PDF files are frequently used in day-to-day studies. For people with visual impairments or dyslexia, such files can only be read with the help of so-called screen readers, which convert textual information into verbal information. If PDF documents are not created barrier-free, the screen reader often cannot convey the files in a way that is understandable.
The charitable organization Aktion Mensch has dealt with the topic of creating accessible PDF files and created a short introduction to the topic and a checklist. It gives examples of typical types of PDF files and how they can be made accessible to a wide range of user groups. The checklist can be downloaded at the following link: www.einfach-fuer-alle.de/artikel/checkliste-barrierefreie-pdf/
First Tips for Creating Accessible PDF Documents:
Clearly structure documents so that screen readers can interpret them properly. This includes the consistent use of style sheets, especially for the assignment and hierarchical structure of headings, but also for (bulleted) lists, footnotes, tables, etc. (so-called “tags”).
It is recommended that you structure documents in a linear way and add page breaks instead of successive blank lines. This ensures that the end of a chapter/section is clearly recognizable.
In texts, you want to activate the “wrap text” function as “in line with text”. This adapts the arrangement of text blocks in accordance with the zoom level so that the text always remains completely visible on screen regardless of the zoom setting.
Use descriptive internal and external hyperlinks and make sure they are active and lead to the proper page.
Do not use any colored backgrounds or text highlights.
Do not use any self-drawn tables. They are not recognized by screen readers.
Add descriptive alternative text to images or charts.
All images and inserted objects should be positioned “in line with text”.
Avoid using manual or automatic hyphenation techniques. These are usually not displayed properly when a document is converted to a PDF.
If you use colored headings or text components, ensure that there is sufficient contrast (set to a minimum of 4.5:1).

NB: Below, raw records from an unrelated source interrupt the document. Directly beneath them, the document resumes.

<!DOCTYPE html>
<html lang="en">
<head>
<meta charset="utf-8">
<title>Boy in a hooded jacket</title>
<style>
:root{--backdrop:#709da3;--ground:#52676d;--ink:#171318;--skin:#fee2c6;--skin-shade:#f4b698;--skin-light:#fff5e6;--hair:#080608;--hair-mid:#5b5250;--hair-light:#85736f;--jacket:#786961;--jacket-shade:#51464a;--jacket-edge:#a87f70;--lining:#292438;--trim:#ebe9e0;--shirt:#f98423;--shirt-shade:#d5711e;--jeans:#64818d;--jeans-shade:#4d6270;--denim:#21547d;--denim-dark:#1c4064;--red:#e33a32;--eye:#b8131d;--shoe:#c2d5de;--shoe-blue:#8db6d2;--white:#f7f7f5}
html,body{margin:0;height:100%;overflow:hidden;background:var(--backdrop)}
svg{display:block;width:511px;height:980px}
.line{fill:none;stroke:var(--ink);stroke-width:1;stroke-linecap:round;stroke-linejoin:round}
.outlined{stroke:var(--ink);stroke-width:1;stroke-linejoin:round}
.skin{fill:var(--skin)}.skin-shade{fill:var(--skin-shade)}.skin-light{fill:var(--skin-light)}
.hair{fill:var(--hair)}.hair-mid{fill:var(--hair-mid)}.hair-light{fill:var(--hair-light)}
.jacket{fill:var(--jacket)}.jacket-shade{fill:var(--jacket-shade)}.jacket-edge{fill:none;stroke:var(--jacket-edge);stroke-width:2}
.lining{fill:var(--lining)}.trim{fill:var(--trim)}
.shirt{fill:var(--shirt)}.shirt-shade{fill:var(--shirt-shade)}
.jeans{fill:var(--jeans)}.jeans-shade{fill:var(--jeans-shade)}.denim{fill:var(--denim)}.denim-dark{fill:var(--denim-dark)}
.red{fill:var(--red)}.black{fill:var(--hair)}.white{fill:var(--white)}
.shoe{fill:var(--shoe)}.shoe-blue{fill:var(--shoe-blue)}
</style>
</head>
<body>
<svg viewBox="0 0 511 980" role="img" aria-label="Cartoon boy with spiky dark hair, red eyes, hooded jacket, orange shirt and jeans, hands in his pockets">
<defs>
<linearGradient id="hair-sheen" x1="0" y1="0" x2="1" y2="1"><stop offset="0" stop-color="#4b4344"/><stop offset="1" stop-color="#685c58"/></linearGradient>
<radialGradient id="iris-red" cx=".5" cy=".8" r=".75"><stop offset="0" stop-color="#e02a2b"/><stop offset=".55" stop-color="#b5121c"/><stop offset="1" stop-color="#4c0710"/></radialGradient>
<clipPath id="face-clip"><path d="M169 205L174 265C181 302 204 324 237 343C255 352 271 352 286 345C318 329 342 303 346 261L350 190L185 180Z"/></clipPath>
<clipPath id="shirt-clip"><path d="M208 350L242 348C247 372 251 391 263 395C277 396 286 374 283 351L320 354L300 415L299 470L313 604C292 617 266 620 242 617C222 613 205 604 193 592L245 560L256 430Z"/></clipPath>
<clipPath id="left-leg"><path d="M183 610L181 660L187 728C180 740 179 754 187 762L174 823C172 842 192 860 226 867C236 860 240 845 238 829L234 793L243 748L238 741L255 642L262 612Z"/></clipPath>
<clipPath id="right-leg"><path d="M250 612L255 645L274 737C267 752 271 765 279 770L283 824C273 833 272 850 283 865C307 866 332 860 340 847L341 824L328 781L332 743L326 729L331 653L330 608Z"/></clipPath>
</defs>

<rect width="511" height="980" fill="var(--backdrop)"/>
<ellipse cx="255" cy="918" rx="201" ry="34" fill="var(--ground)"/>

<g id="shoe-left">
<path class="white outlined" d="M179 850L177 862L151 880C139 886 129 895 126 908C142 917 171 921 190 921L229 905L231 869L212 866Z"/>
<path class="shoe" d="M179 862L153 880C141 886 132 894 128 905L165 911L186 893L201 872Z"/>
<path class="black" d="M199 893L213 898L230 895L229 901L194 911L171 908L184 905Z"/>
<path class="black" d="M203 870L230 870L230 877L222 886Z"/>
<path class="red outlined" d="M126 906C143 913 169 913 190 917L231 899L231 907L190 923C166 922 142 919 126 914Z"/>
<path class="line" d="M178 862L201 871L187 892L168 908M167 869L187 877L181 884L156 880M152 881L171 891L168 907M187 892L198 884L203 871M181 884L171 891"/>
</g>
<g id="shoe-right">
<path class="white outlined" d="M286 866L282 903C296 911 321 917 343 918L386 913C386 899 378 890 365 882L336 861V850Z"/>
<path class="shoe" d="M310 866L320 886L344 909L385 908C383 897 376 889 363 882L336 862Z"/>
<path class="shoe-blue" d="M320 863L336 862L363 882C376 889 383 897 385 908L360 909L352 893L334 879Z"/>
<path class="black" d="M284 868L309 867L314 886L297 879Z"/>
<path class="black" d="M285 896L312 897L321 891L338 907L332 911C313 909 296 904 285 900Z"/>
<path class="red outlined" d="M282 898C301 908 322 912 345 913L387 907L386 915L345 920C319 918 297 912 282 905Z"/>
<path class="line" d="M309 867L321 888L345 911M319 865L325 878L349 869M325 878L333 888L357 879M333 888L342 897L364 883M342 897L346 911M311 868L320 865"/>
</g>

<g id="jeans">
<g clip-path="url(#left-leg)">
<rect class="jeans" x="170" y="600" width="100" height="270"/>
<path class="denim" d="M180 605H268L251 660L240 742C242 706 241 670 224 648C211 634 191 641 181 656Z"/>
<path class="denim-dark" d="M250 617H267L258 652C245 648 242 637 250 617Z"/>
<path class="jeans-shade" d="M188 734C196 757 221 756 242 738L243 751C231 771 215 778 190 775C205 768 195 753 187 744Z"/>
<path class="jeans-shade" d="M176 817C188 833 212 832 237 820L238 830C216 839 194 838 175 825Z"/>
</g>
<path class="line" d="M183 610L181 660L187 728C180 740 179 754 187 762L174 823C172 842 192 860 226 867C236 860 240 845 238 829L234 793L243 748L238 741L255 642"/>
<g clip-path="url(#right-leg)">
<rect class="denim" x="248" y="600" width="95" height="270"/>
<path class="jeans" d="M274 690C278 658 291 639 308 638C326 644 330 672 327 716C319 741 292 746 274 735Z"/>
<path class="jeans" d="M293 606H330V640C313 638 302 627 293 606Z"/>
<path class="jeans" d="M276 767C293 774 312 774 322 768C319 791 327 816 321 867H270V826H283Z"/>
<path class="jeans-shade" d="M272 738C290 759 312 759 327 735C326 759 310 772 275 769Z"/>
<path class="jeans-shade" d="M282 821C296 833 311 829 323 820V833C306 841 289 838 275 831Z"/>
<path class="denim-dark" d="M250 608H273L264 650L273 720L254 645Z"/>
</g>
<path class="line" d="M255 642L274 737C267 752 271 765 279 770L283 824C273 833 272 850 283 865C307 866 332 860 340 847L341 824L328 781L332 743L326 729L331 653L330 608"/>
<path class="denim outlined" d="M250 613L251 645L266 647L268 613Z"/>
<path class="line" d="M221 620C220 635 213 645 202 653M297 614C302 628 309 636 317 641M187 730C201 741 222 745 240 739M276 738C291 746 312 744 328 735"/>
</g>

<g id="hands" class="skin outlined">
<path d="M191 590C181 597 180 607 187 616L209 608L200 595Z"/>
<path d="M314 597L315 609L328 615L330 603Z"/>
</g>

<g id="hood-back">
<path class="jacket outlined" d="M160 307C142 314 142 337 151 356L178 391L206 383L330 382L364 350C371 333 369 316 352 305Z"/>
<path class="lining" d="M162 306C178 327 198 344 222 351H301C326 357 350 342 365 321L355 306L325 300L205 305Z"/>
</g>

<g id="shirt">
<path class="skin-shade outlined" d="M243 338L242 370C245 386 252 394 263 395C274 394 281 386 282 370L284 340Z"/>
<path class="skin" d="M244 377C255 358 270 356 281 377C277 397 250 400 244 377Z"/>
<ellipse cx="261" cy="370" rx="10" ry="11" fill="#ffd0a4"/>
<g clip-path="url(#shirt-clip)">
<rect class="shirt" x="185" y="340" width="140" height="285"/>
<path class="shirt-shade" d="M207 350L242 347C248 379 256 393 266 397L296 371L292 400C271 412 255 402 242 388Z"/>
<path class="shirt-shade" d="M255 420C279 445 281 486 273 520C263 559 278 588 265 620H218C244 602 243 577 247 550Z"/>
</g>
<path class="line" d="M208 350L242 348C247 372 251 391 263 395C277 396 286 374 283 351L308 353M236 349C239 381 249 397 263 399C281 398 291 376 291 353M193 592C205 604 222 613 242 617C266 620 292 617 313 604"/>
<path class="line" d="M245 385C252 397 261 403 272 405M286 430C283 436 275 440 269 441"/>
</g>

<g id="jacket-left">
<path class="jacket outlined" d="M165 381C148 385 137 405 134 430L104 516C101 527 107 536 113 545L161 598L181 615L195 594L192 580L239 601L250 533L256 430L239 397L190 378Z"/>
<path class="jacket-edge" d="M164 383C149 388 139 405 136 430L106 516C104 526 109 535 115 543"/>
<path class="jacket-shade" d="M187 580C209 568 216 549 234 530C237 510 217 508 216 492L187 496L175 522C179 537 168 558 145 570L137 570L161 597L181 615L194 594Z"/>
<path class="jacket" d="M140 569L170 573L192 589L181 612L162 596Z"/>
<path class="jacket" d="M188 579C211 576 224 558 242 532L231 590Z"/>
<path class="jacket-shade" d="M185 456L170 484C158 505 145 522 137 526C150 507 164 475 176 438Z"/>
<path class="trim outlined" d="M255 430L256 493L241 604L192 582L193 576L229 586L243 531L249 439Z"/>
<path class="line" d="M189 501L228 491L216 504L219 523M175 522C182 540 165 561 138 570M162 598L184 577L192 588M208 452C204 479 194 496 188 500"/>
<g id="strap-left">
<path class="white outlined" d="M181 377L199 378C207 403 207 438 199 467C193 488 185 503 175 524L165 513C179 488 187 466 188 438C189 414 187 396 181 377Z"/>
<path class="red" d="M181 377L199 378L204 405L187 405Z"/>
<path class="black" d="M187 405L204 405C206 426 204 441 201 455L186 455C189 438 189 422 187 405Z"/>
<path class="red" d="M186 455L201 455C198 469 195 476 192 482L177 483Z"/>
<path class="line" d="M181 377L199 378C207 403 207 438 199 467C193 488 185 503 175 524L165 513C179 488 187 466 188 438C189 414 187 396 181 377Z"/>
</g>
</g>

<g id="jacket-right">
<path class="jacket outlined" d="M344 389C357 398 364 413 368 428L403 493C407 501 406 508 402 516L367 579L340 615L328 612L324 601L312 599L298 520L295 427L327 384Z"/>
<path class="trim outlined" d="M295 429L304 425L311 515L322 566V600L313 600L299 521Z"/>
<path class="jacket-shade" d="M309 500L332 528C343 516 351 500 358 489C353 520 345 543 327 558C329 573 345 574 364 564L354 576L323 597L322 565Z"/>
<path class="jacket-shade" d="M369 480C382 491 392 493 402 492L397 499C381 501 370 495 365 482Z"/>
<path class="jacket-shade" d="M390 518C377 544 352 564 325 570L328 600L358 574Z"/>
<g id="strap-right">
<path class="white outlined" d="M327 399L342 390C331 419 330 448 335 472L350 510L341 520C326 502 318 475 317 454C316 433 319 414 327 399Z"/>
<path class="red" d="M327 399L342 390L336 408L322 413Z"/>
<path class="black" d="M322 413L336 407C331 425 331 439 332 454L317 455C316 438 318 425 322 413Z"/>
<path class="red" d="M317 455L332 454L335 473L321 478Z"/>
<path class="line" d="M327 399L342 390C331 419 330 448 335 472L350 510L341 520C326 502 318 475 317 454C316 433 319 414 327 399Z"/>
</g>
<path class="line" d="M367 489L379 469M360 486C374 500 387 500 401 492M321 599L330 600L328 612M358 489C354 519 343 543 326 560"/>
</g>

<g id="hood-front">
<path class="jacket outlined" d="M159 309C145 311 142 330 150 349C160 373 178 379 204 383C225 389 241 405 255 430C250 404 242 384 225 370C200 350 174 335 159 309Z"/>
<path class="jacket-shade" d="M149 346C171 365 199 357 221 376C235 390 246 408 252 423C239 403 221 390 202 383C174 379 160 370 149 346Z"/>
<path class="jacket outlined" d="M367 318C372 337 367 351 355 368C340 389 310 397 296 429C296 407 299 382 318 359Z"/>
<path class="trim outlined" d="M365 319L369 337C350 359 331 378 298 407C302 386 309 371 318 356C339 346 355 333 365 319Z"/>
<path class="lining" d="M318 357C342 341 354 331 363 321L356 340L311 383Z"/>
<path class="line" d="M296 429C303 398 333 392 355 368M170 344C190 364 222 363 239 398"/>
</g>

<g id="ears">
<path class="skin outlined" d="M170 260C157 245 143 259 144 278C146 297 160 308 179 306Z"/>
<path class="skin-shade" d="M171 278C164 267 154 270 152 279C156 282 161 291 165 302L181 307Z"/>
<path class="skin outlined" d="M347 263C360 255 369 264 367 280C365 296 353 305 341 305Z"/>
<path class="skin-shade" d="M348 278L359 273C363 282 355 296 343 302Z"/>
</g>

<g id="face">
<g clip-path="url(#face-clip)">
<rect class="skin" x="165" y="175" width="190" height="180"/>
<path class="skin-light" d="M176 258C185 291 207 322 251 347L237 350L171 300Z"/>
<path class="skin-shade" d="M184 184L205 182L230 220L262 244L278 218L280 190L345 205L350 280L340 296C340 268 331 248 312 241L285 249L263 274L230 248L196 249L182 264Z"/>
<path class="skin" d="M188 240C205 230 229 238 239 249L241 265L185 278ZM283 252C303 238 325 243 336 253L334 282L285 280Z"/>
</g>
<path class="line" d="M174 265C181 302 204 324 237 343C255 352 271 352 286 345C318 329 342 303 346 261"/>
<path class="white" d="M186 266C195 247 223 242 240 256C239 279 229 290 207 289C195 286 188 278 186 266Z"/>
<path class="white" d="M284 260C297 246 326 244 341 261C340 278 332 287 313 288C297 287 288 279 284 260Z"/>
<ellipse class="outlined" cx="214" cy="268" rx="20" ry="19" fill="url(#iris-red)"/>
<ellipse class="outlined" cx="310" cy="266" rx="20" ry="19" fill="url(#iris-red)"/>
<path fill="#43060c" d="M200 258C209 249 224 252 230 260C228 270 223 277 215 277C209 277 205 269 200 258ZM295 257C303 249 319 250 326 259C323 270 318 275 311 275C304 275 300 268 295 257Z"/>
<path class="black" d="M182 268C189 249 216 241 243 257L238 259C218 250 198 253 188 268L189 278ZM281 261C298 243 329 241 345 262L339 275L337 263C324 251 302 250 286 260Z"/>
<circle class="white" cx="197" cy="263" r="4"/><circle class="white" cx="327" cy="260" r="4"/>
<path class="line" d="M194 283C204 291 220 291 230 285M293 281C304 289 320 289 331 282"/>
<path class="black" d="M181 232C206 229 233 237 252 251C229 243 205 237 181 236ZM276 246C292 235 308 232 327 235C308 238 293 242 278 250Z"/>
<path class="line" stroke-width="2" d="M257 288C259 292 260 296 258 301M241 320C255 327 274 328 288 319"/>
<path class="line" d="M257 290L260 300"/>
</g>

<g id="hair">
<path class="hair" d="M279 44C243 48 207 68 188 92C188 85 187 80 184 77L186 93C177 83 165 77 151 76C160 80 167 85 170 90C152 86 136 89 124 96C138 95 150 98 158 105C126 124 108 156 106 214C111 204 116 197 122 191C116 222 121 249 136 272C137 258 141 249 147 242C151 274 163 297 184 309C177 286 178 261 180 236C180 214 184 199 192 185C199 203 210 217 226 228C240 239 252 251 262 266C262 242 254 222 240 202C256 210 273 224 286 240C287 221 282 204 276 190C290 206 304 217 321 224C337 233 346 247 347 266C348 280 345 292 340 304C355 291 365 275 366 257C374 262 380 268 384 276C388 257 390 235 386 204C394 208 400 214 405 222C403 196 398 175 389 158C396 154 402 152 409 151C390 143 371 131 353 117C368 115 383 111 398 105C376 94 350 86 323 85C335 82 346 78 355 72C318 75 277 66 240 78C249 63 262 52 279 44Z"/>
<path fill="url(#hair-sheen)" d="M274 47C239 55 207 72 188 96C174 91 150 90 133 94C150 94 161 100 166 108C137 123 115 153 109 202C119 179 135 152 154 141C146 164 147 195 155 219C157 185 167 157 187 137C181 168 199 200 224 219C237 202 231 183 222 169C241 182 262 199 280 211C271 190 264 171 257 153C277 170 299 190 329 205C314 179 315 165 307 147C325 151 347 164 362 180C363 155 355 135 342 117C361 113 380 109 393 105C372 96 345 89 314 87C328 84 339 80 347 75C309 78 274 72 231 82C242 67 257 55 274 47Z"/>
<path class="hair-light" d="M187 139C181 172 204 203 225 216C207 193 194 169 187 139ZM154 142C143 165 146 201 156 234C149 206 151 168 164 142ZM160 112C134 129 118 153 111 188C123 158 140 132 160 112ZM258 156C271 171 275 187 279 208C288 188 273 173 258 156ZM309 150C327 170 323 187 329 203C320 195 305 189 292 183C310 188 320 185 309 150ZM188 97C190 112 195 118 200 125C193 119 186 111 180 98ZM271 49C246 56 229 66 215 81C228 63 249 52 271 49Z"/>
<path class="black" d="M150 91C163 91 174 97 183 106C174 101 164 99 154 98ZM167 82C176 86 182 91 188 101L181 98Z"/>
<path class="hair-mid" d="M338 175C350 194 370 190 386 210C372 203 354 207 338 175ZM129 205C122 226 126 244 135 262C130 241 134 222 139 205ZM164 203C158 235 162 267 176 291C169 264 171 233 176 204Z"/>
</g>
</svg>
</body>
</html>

In MS Word, you can check if your document is accessible, if you select “file”, “check for issues”, and then “check accessibility”.
In order to produce barrier-free PDF documents, the TU Dresden provides easy-to-understand instructions (in German) that explain in detail which steps are necessary to convert a Word or PowerPoint document to a perfect PDF file.

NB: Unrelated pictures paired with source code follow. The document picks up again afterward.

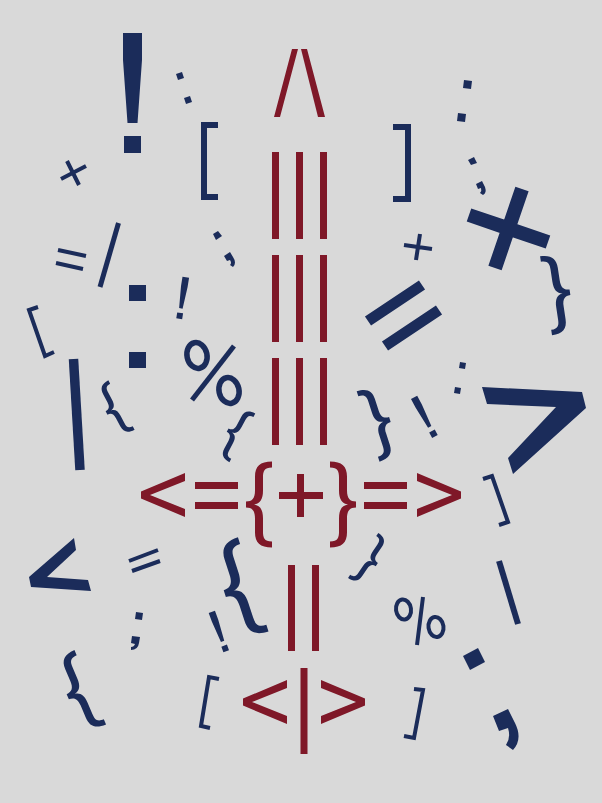
<!DOCTYPE html>
<html lang="en">
<head>
<meta charset="utf-8">
<title>Sword of Syntax</title>
<style>
:root { --paper: #d9d9d9; --navy: #1b2c5a; --crimson: #7f1828; }
html, body { margin: 0; height: 100%; overflow: hidden; background: var(--paper); }
.poster { display: block; width: 602px; height: 803px; }
.sword { fill: var(--crimson); }
.symbols { fill: var(--navy); }
.strokes { fill: none; stroke: var(--navy); }
</style>
</head>
<body>
<svg class="poster" viewBox="0 0 602 803" role="img" aria-label="A crimson sword built from code symbols, surrounded by scattered navy punctuation">
  <defs>
    <path id="brace" d="M13-43V-37C5-37 4-33 4-27V-14C4-5 1-1-5 0C1 1 4 5 4 14V27C4 33 5 37 13 37V43C1 43-4 38-4 28V14C-4 6-7 3-13 3V-3C-7-3-4-6-4-14V-28C-4-38 1-43 13-43Z"/>
    <path id="exclamation" d="M-9.5-60H9.5V-33L5 30H-5L-9.5-33ZM-8.5 43H8.5V60H-8.5Z"/>
    <path id="blade-bars" d="M272 0h7v87h-7zM296 0h7v87h-7zM320 0h7v87h-7z"/>
    <path id="angle" d="M0 0V8L-35 22L0 36V44L-44 25.5V18.5Z"/>
  </defs>

  <rect width="602" height="803" fill="var(--paper)"/>

  <g class="sword">
    <path id="tip" d="M274 117L292 49H298L280 117ZM301 49H307L325 117H318Z"/>
    <g id="blade">
      <use href="#blade-bars" y="152"/>
      <use href="#blade-bars" y="255"/>
      <use href="#blade-bars" y="358"/>
    </g>
    <g id="guard">
      <use href="#angle" x="185" y="473"/>
      <path d="M195 482h43v7h-43zM195 502h43v7h-43z"/>
      <use href="#brace" transform="translate(259 504.5)"/>
      <path d="M297 474h7v18h19v7h-19v18h-7v-18h-18v-7h18z"/>
      <use href="#brace" transform="translate(343 504.5) scale(-1 1)"/>
      <path d="M364 482h43v7h-43zM364 502h43v7h-43z"/>
      <use href="#angle" transform="translate(417 473) scale(-1 1)"/>
    </g>
    <path id="grip" d="M288 565h7v86h-7zM312 565h7v86h-7z"/>
    <g id="pommel">
      <use href="#angle" x="287" y="680"/>
      <rect x="300.5" y="668" width="7" height="86"/>
      <use href="#angle" transform="translate(321 680) scale(-1 1)"/>
    </g>
  </g>

  <g class="symbols">
    <g id="exclamations">
      <use href="#exclamation" transform="translate(132.5 93)"/>
      <use href="#exclamation" transform="translate(182.5 298) rotate(9) scale(.35)"/>
      <use href="#exclamation" transform="translate(424.5 417) rotate(-28) scale(.37)"/>
      <use href="#exclamation" transform="translate(219 631.5) rotate(-20) scale(.35)"/>
    </g>

    <g id="braces">
      <use href="#brace" transform="translate(558 294) rotate(-8.6) scale(-.93 .93)"/>
      <use href="#brace" transform="translate(379 423) rotate(-18) scale(-.88 .86)"/>
      <use href="#brace" transform="translate(239 589) rotate(-18) scale(1.15)"/>
      <use href="#brace" transform="translate(79 692) rotate(-23) scale(.94)"/>
      <use href="#brace" transform="translate(114 409) rotate(-28) scale(.65)"/>
      <use href="#brace" transform="translate(235 434) rotate(28) scale(.64)"/>
      <use href="#brace" transform="translate(370 560) rotate(34) scale(-.63 .63)"/>
    </g>

    <g id="angles">
      <path d="M74 538L29 577L31 587L91 591L88 580L47 577L76 550Z"/>
      <path d="M482 387L582 392L586 408L513 474L508 458L556 407L487 404Z"/>
    </g>

    <g id="colons">
      <path d="M129 285h17v16h-17zM129 352h17v16h-17z"/>
      <path d="M176 74l6-2 2 6-6 2zM184 98l6-2 2 6-6 2z"/>
      <path d="M464 80l8 1-1 8-8-1zM458 113l8 1-1 8-8-1z"/>
      <path d="M460 362l6 1-1 6-6-1zM455 387l6 1-1 6-6-1z"/>
    </g>

    <g id="semicolons">
      <path d="M213 234l5-3 4 5-6 4zM224 256l6-4 3 5Q237 263 233 267L230 265Q232 263 230 260L227 261Z"/>
      <path d="M468 160l6-3 3 6-6 2zM476 184l6-3 3 6Q487 193 483 195L480 193Q482 191 481 188L478 189Z"/>
      <path d="M136 612l7 1-1 7-7-1zM132 636l8 1-1 6Q138 650 131 650V647Q134 647 135 644L131 643Z"/>
    </g>

    <path id="period" d="M463 656l15-8 7 14-15 8z"/>
    <path id="comma" d="M493 716L508 709L515 723Q523 739 513 750L506 745Q511 738 508 728L499 731Z"/>
  </g>

  <g class="strokes">
    <g id="brackets">
      <path stroke-width="6" d="M218 125H204V197H218"/>
      <path stroke-width="6" stroke-linejoin="miter" d="M393 127H408V199H393"/>
      <path stroke-width="4" d="M38 307L29 310L45 356L54 352"/>
      <path stroke-width="4" d="M483 479L492 476L508 522L499 525"/>
      <path stroke-width="4" d="M219 679L209 677L201 726L210 728"/>
      <path stroke-width="4" d="M414 689L423 690L414 738L404 736"/>
    </g>

    <g id="bars">
      <path stroke-width="9.5" d="M73.5 359L80 470"/>
      <path stroke-width="5" d="M118.500 223L100 287"/>
      <path stroke-width="6" d="M499 561L518 624"/>
    </g>

    <g id="pluses">
      <path stroke-width="14" d="M522 189L495 268M469 215L548 242"/>
      <path stroke-width="4" d="M420 234L416 260M404 245L432 249"/>
      <path stroke-width="4" d="M67 161L79 185M61 179L86 166"/>
    </g>

    <g id="equals">
      <path stroke-width="4" d="M58 250L86 256M56 263L83 269"/>
      <path stroke-width="11" d="M368 321L422 285M385 346L439 310"/>
      <path stroke-width="4" d="M129 561L158 550M132 571L160 561"/>
    </g>

    <g id="percents">
      <g stroke-width="5.5">
        <ellipse cx="197" cy="355.500" rx="10" ry="13" transform="rotate(-12 197 355.500)"/>
        <ellipse cx="229" cy="390.500" rx="10" ry="13" transform="rotate(-12 229 390.500)"/>
        <path stroke-width="5" d="M234 346L192 400"/>
      </g>
      <g stroke-width="4">
        <ellipse cx="403.500" cy="609.500" rx="7.500" ry="10" transform="rotate(-8 403.500 609.500)"/>
        <ellipse cx="436" cy="627" rx="7.500" ry="10" transform="rotate(-8 436 627)"/>
        <path d="M423 597L417 645"/>
      </g>
    </g>
  </g>
</svg>
</body>
</html>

Instructions for converting a Word document to an accessible PDF document: https://elvis.inf.tu-dresden.de/dokumente/upload/737e1_anleitungword_2013.pdf?menuid=44
Instructions for converting a PowerPoint to an accessible PDF document: https://elvis.inf.tu-dresden.de/dokumente/upload/01473_anleitungpowerpoint_2013.pdf?menuid=45